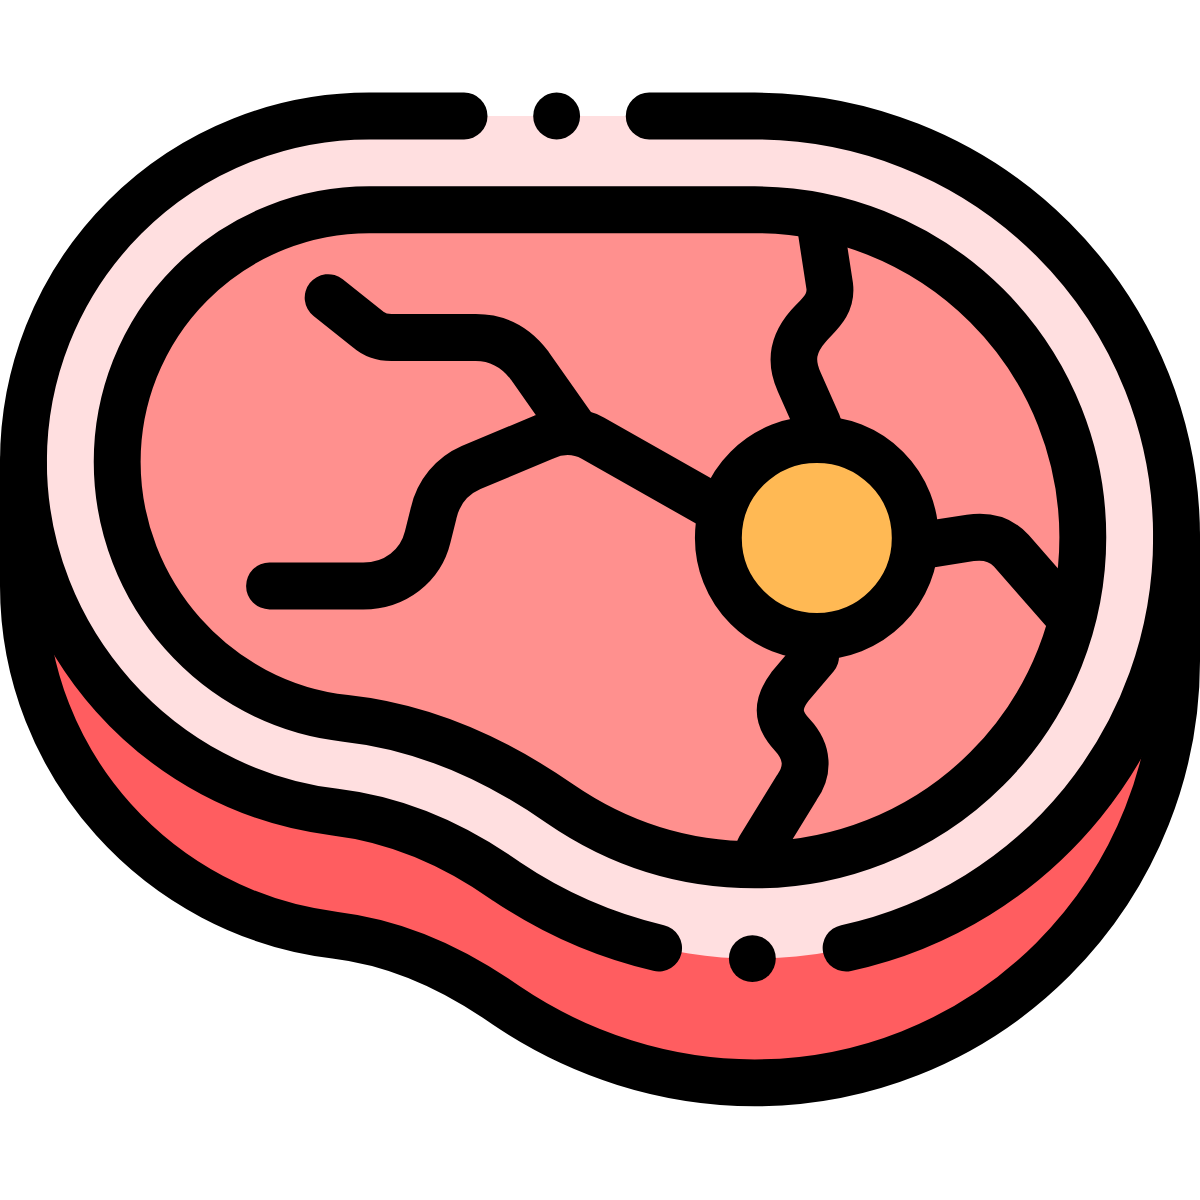
<!DOCTYPE html>
<html lang="en">
<head>
<meta charset="utf-8">
<title>Steak icon</title>
<style>
  :root {
    --paper: #ffffff;
    --ink: #000000;
    --fat: #ffdfe0;
    --meat: #ff908e;
    --side: #ff5d60;
    --bone: #ffb954;
  }
  html, body { margin: 0; background: var(--paper); overflow: hidden; }
  .steak { display: block; width: 1200px; height: 1200px; }
  .side { fill: var(--side); }
  .fat { fill: var(--fat); }
  .meat { fill: var(--meat); }
  .bone { fill: var(--bone); }
  .dot { fill: var(--ink); }
  .line {
    fill: none;
    stroke: var(--ink);
    stroke-width: 20;
    stroke-linecap: round;
    stroke-linejoin: round;
  }
</style>
</head>
<body>
<svg class="steak" viewBox="0 0 512 512" role="img" aria-label="Raw steak with marbling and a round bone">
  <defs>
    <path id="side-shape" d="M10 197V250C10 326 68 390 143 399C168 402 192 412 216 429C247 450 284 462 322 462A180 180 0 0 0 502 282V229Z"/>
    <path id="meat-shape" d="M157.500 89.500H322A140 139.750 0 0 1 322 369C291 369 263 359.500 239 343C211 323.500 180 310 147.500 306.500C92 300.500 50 252.500 50 197A107.500 107.500 0 0 1 157.500 89.500Z"/>
  </defs>

  <g id="fills">
    <use href="#side-shape" class="side"/>
    <path class="fat" d="M157.500 49.500H322A180 179.750 0 0 1 322 409C284 409 247 397 216 376C192 359 168 349.500 143 346.500C68 337.500 10 273 10 197A147.500 147.500 0 0 1 157.500 49.500Z"/>
    <use href="#meat-shape" class="meat"/>
  </g>

  <g id="marbling" class="line">
    <path d="M140 127L157 140.500Q161 144 167 144H203C212.500 144 220 148 226 156L245 183"/>
    <path d="M115 250H155C168.500 250 179.500 241.500 182.500 229L185 219C187 210 193 203 201 199.500L232 186.500Q243 181.500 253 187L306 217"/>
    <path d="M350 96L354 122C355 130 349.500 134 345 139C338 147 337 154 341 163L349 181"/>
    <path d="M398 232L414 229.500C421 228.500 427 230 431.500 235L456 263"/>
    <path d="M348 280L337 293C331 301 332 307 338 313.500C345 321 345 329 340 336L324 362"/>
  </g>

  <g id="outlines" class="line">
    <use href="#meat-shape"/>
    <path d="M198 49.500H157.500A147.500 147.500 0 0 0 10 197C10 273 68 337.500 143 346.500C168 349.500 192 359 216 376C236 389.500 257.500 399 281 404.500"/>
    <path d="M277 49.500H322A180 179.750 0 0 1 502 229.250C502 315 442 387 361 404.500"/>
    <path d="M10 197V250C10 326 68 390 143 399C168 402 192 412 216 429C247 450 284 462 322 462A180 180 0 0 0 502 282V229"/>
  </g>

  <circle class="line bone" style="fill: var(--bone)" cx="348.500" cy="229.500" r="42"/>
  <circle class="dot" cx="237.500" cy="49.500" r="10"/>
  <circle class="dot" cx="321" cy="409" r="10"/>
</svg>
</body>
</html>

· · · ·

- [Exercise details]
Your task is to gather all lines from the entries above that hold the word "paper".

- [Solution]
    --paper: #ffffff;
  html, body { margin: 0; background: var(--paper); overflow: hidden; }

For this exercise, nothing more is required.